+++ Provided information

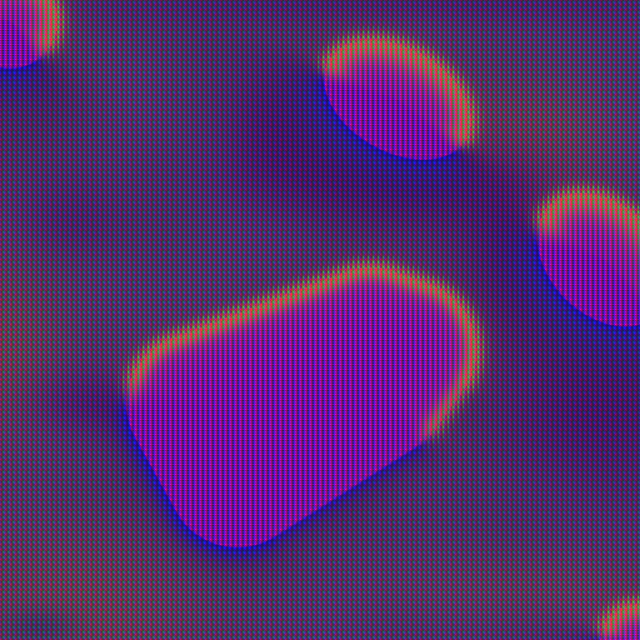
This background is drawn by a Shadertoy shader. Its source:

```glsl
const float TAU = 6.2831853;

vec2 hashGradient(vec2 cell) {
    float a = TAU * fract(sin(dot(cell, vec2(127.1, 311.7))) * 43758.5);
    return vec2(cos(a), sin(a));
}

float gradientNoise(vec2 p) {
    vec2 i = floor(p), f = fract(p);
    vec2 u = f * f * f * (f * (f * 6.0 - 15.0) + 10.0);
    vec2 e = vec2(0.0, 1.0);
    float low = mix(dot(hashGradient(i), f),
                    dot(hashGradient(i + e.yx), f - e.yx), u.x);
    float high = mix(dot(hashGradient(i + e), f - e),
                     dot(hashGradient(i + e.yy), f - e.yy), u.x);
    return mix(low, high, u.y);
}

float spot(vec2 p, vec2 centre, vec2 size) {
    vec2 q = (p - centre) / size;
    return exp(-dot(q, q));
}

// Both shapes return the signed distance in x and the outward normal in yz
vec3 ellipseField(vec2 p, vec2 radii, float angle) {
    float c = cos(angle), s = sin(angle);
    vec2 q = vec2(c * p.x + s * p.y, c * p.y - s * p.x);
    vec2 slope = q / (radii * radii);
    float k = length(q / radii), steep = length(slope) + 1e-4;
    vec2 n = slope / steep;
    return vec3(k * (k - 1.0) / steep, c * n.x - s * n.y, s * n.x + c * n.y);
}

vec3 pebbleField(vec2 p) {
    vec2 corner[5] = vec2[5](vec2(0.307, 0.369), vec2(0.579, 0.473),
        vec2(0.635, 0.453), vec2(0.592, 0.394), vec2(0.371, 0.254));
    float side = 1.0;
    vec2 nearest = vec2(9.0);
    for (int i = 0; i < 5; i++) {
        vec2 a = corner[i], b = corner[(i + 1) % 5];
        vec2 e = b - a, w = p - a;
        vec2 away = w - e * clamp(dot(w, e) / dot(e, e), 0.0, 1.0);
        if (dot(away, away) < dot(nearest, nearest)) nearest = away;
        bvec3 crossing = bvec3(p.y >= a.y, p.y < b.y, e.x * w.y > e.y * w.x);
        if (all(crossing) || all(not(crossing))) side = -side;
    }
    float d = length(nearest);
    return vec3(side * d - 0.1095, side * nearest / max(d, 1e-4));
}

// Blue shadow below, violet body, warm rim above
vec3 paintBlob(vec3 col, vec3 field, float spread, float fringe) {
    float d = field.x;
    float lit = smoothstep(-0.6, 0.05, dot(field.yz, vec2(0.45, 0.89)));
    float under = smoothstep(0.2, 0.85, dot(field.yz, vec2(-0.5, -0.87)));
    float shade = 1.0 - lit, outside = max(d, 0.0);

    col = mix(col, vec3(0.23, 0.06, 0.36), 0.75 * shade * exp(-outside / (spread * 1.8)));
    col = mix(col, vec3(0.18, 0.13, 0.54), 0.75 * under * exp(-pow(outside / spread, 2.0)));
    col = mix(col, vec3(0.08, 0.04, 0.70), 0.85 * shade * exp(-outside / 0.008));
    col = mix(col, vec3(0.46, 0.22, 0.29), 0.45 * lit * exp(-outside / 0.022));

    vec3 body = mix(vec3(0.45, 0.065, 0.61), vec3(0.56, 0.23, 0.46),
                    lit * exp(min(d, 0.0) / (0.02 + spread * 0.7)));
    float soft = mix(0.002, 0.020, lit);
    col = mix(col, body, 1.0 - smoothstep(-soft, soft, d));

    float offset = d + 0.005 + 0.010 * fringe * step(0.0, d);
    float rim = offset / (offset < 0.0 ? 0.008 + 0.4 * spread : 0.013);
    return mix(col, vec3(0.69, 0.42, 0.28), 0.75 * lit * exp(-rim * rim));
}

void mainImage(out vec4 fragColor, in vec2 fragCoord) {
    vec2 uv = fragCoord / iResolution.xy;
    vec2 thread = TAU * 128.0 * uv;

    // Muted ground with warm drifts and dark pools
    float warm = spot(uv, vec2(0.0, 0.46), vec2(0.10, 0.14))
               + spot(uv, vec2(0.13, 0.05), vec2(0.20, 0.13))
               + spot(uv, vec2(0.84, 0.78), vec2(0.12, 0.09))
               + 0.6 * spot(uv, vec2(0.85, 0.08), vec2(0.25, 0.06));
    float dark = spot(uv, vec2(0.93, 0.36), vec2(0.16, 0.13))
               + spot(uv, vec2(0.60, 0.72), vec2(0.25, 0.07))
               + 0.8 * spot(uv, vec2(0.43, 0.81), vec2(0.07, 0.08))
               + 0.8 * spot(uv, vec2(0.80, 0.60), vec2(0.06, 0.12))
               + 0.8 * spot(uv, vec2(0.15, 0.37), vec2(0.10, 0.05))
               + 0.5 * spot(uv, vec2(0.11, 0.66), vec2(0.09, 0.06))
               + 0.7 * spot(uv, vec2(0.6, 1.0), vec2(0.6, 0.04));
    vec3 col = vec3(0.30, 0.19, 0.40) * (1.0 + 0.08 * gradientNoise(uv * 7.0));
    col = mix(col, vec3(0.41, 0.25, 0.31), 0.75 * min(warm, 1.0));
    col = mix(col, vec3(0.26, 0.08, 0.40), 0.8 * min(dark, 1.0));
    col = mix(col, vec3(0.23, 0.19, 0.37), 0.8 * spot(uv, vec2(0.06, 0.02), vec2(0.06, 0.03)));

    // Blobs: centre and radii, then tilt
    vec4 oval[4] = vec4[4](vec4(0.621, 0.844, 0.124, 0.081),
        vec4(0.944, 0.594, 0.120, 0.086), vec4(0.016, 0.967, 0.074, 0.074),
        vec4(0.996, -0.002, 0.058, 0.058));
    float tilt[4] = float[4](-0.52, -0.785, 0.0, 0.0);
    float fringe = sin(thread.x + 0.6);
    vec3 pebble = pebbleField(uv);
    float depth = pebble.x;
    for (int i = 0; i < 4; i++) {
        vec3 field = ellipseField(uv - oval[i].xy, oval[i].zw, tilt[i]);
        col = paintBlob(col, field, 0.6 * oval[i].w, fringe);
        depth = min(depth, field.x);
    }
    col = paintBlob(col, pebble, 0.020, fringe);

    // Woven dots per channel, drawn into firmer columns on the blobs
    float inside = 1.0 - smoothstep(-0.02, 0.01, depth);
    vec3 columns = sin(thread.x + vec3(0.4, 3.4, 1.9));
    vec3 rows = sin(thread.y + vec3(1.0, 4.1, 5.3));
    vec2 twice = sin(2.0 * thread);
    vec3 checker = twice.x * twice.y * vec3(1.0, -0.7, 0.5);
    vec3 ground = 0.50 * columns + 0.36 * rows + 0.30 * checker + 0.25 * columns * rows;
    vec3 stripes = 0.56 * columns + 0.12 * rows + 0.20 * checker
                 + 0.26 * twice.y * vec3(0.8, -1.0, 1.0);
    col *= 1.0 + vec3(0.88, 0.95, 0.65) * mix(ground, stripes, inside);
    fragColor = vec4(clamp(col, 0.0, 1.0), 1.0);
}
```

++++++

§ **Your task**:
All entries should be given again exactly, except that pictures are to be excluded.

§ **Your solution**:
This background is drawn by a Shadertoy shader. Its source:

```glsl
const float TAU = 6.2831853;

vec2 hashGradient(vec2 cell) {
    float a = TAU * fract(sin(dot(cell, vec2(127.1, 311.7))) * 43758.5);
    return vec2(cos(a), sin(a));
}

float gradientNoise(vec2 p) {
    vec2 i = floor(p), f = fract(p);
    vec2 u = f * f * f * (f * (f * 6.0 - 15.0) + 10.0);
    vec2 e = vec2(0.0, 1.0);
    float low = mix(dot(hashGradient(i), f),
                    dot(hashGradient(i + e.yx), f - e.yx), u.x);
    float high = mix(dot(hashGradient(i + e), f - e),
                     dot(hashGradient(i + e.yy), f - e.yy), u.x);
    return mix(low, high, u.y);
}

float spot(vec2 p, vec2 centre, vec2 size) {
    vec2 q = (p - centre) / size;
    return exp(-dot(q, q));
}

// Both shapes return the signed distance in x and the outward normal in yz
vec3 ellipseField(vec2 p, vec2 radii, float angle) {
    float c = cos(angle), s = sin(angle);
    vec2 q = vec2(c * p.x + s * p.y, c * p.y - s * p.x);
    vec2 slope = q / (radii * radii);
    float k = length(q / radii), steep = length(slope) + 1e-4;
    vec2 n = slope / steep;
    return vec3(k * (k - 1.0) / steep, c * n.x - s * n.y, s * n.x + c * n.y);
}

vec3 pebbleField(vec2 p) {
    vec2 corner[5] = vec2[5](vec2(0.307, 0.369), vec2(0.579, 0.473),
        vec2(0.635, 0.453), vec2(0.592, 0.394), vec2(0.371, 0.254));
    float side = 1.0;
    vec2 nearest = vec2(9.0);
    for (int i = 0; i < 5; i++) {
        vec2 a = corner[i], b = corner[(i + 1) % 5];
        vec2 e = b - a, w = p - a;
        vec2 away = w - e * clamp(dot(w, e) / dot(e, e), 0.0, 1.0);
        if (dot(away, away) < dot(nearest, nearest)) nearest = away;
        bvec3 crossing = bvec3(p.y >= a.y, p.y < b.y, e.x * w.y > e.y * w.x);
        if (all(crossing) || all(not(crossing))) side = -side;
    }
    float d = length(nearest);
    return vec3(side * d - 0.1095, side * nearest / max(d, 1e-4));
}

// Blue shadow below, violet body, warm rim above
vec3 paintBlob(vec3 col, vec3 field, float spread, float fringe) {
    float d = field.x;
    float lit = smoothstep(-0.6, 0.05, dot(field.yz, vec2(0.45, 0.89)));
    float under = smoothstep(0.2, 0.85, dot(field.yz, vec2(-0.5, -0.87)));
    float shade = 1.0 - lit, outside = max(d, 0.0);

    col = mix(col, vec3(0.23, 0.06, 0.36), 0.75 * shade * exp(-outside / (spread * 1.8)));
    col = mix(col, vec3(0.18, 0.13, 0.54), 0.75 * under * exp(-pow(outside / spread, 2.0)));
    col = mix(col, vec3(0.08, 0.04, 0.70), 0.85 * shade * exp(-outside / 0.008));
    col = mix(col, vec3(0.46, 0.22, 0.29), 0.45 * lit * exp(-outside / 0.022));

    vec3 body = mix(vec3(0.45, 0.065, 0.61), vec3(0.56, 0.23, 0.46),
                    lit * exp(min(d, 0.0) / (0.02 + spread * 0.7)));
    float soft = mix(0.002, 0.020, lit);
    col = mix(col, body, 1.0 - smoothstep(-soft, soft, d));

    float offset = d + 0.005 + 0.010 * fringe * step(0.0, d);
    float rim = offset / (offset < 0.0 ? 0.008 + 0.4 * spread : 0.013);
    return mix(col, vec3(0.69, 0.42, 0.28), 0.75 * lit * exp(-rim * rim));
}

void mainImage(out vec4 fragColor, in vec2 fragCoord) {
    vec2 uv = fragCoord / iResolution.xy;
    vec2 thread = TAU * 128.0 * uv;

    // Muted ground with warm drifts and dark pools
    float warm = spot(uv, vec2(0.0, 0.46), vec2(0.10, 0.14))
               + spot(uv, vec2(0.13, 0.05), vec2(0.20, 0.13))
               + spot(uv, vec2(0.84, 0.78), vec2(0.12, 0.09))
               + 0.6 * spot(uv, vec2(0.85, 0.08), vec2(0.25, 0.06));
    float dark = spot(uv, vec2(0.93, 0.36), vec2(0.16, 0.13))
               + spot(uv, vec2(0.60, 0.72), vec2(0.25, 0.07))
               + 0.8 * spot(uv, vec2(0.43, 0.81), vec2(0.07, 0.08))
               + 0.8 * spot(uv, vec2(0.80, 0.60), vec2(0.06, 0.12))
               + 0.8 * spot(uv, vec2(0.15, 0.37), vec2(0.10, 0.05))
               + 0.5 * spot(uv, vec2(0.11, 0.66), vec2(0.09, 0.06))
               + 0.7 * spot(uv, vec2(0.6, 1.0), vec2(0.6, 0.04));
    vec3 col = vec3(0.30, 0.19, 0.40) * (1.0 + 0.08 * gradientNoise(uv * 7.0));
    col = mix(col, vec3(0.41, 0.25, 0.31), 0.75 * min(warm, 1.0));
    col = mix(col, vec3(0.26, 0.08, 0.40), 0.8 * min(dark, 1.0));
    col = mix(col, vec3(0.23, 0.19, 0.37), 0.8 * spot(uv, vec2(0.06, 0.02), vec2(0.06, 0.03)));

    // Blobs: centre and radii, then tilt
    vec4 oval[4] = vec4[4](vec4(0.621, 0.844, 0.124, 0.081),
        vec4(0.944, 0.594, 0.120, 0.086), vec4(0.016, 0.967, 0.074, 0.074),
        vec4(0.996, -0.002, 0.058, 0.058));
    float tilt[4] = float[4](-0.52, -0.785, 0.0, 0.0);
    float fringe = sin(thread.x + 0.6);
    vec3 pebble = pebbleField(uv);
    float depth = pebble.x;
    for (int i = 0; i < 4; i++) {
        vec3 field = ellipseField(uv - oval[i].xy, oval[i].zw, tilt[i]);
        col = paintBlob(col, field, 0.6 * oval[i].w, fringe);
        depth = min(depth, field.x);
    }
    col = paintBlob(col, pebble, 0.020, fringe);

    // Woven dots per channel, drawn into firmer columns on the blobs
    float inside = 1.0 - smoothstep(-0.02, 0.01, depth);
    vec3 columns = sin(thread.x + vec3(0.4, 3.4, 1.9));
    vec3 rows = sin(thread.y + vec3(1.0, 4.1, 5.3));
    vec2 twice = sin(2.0 * thread);
    vec3 checker = twice.x * twice.y * vec3(1.0, -0.7, 0.5);
    vec3 ground = 0.50 * columns + 0.36 * rows + 0.30 * checker + 0.25 * columns * rows;
    vec3 stripes = 0.56 * columns + 0.12 * rows + 0.20 * checker
                 + 0.26 * twice.y * vec3(0.8, -1.0, 1.0);
    col *= 1.0 + vec3(0.88, 0.95, 0.65) * mix(ground, stripes, inside);
    fragColor = vec4(clamp(col, 0.0, 1.0), 1.0);
}
```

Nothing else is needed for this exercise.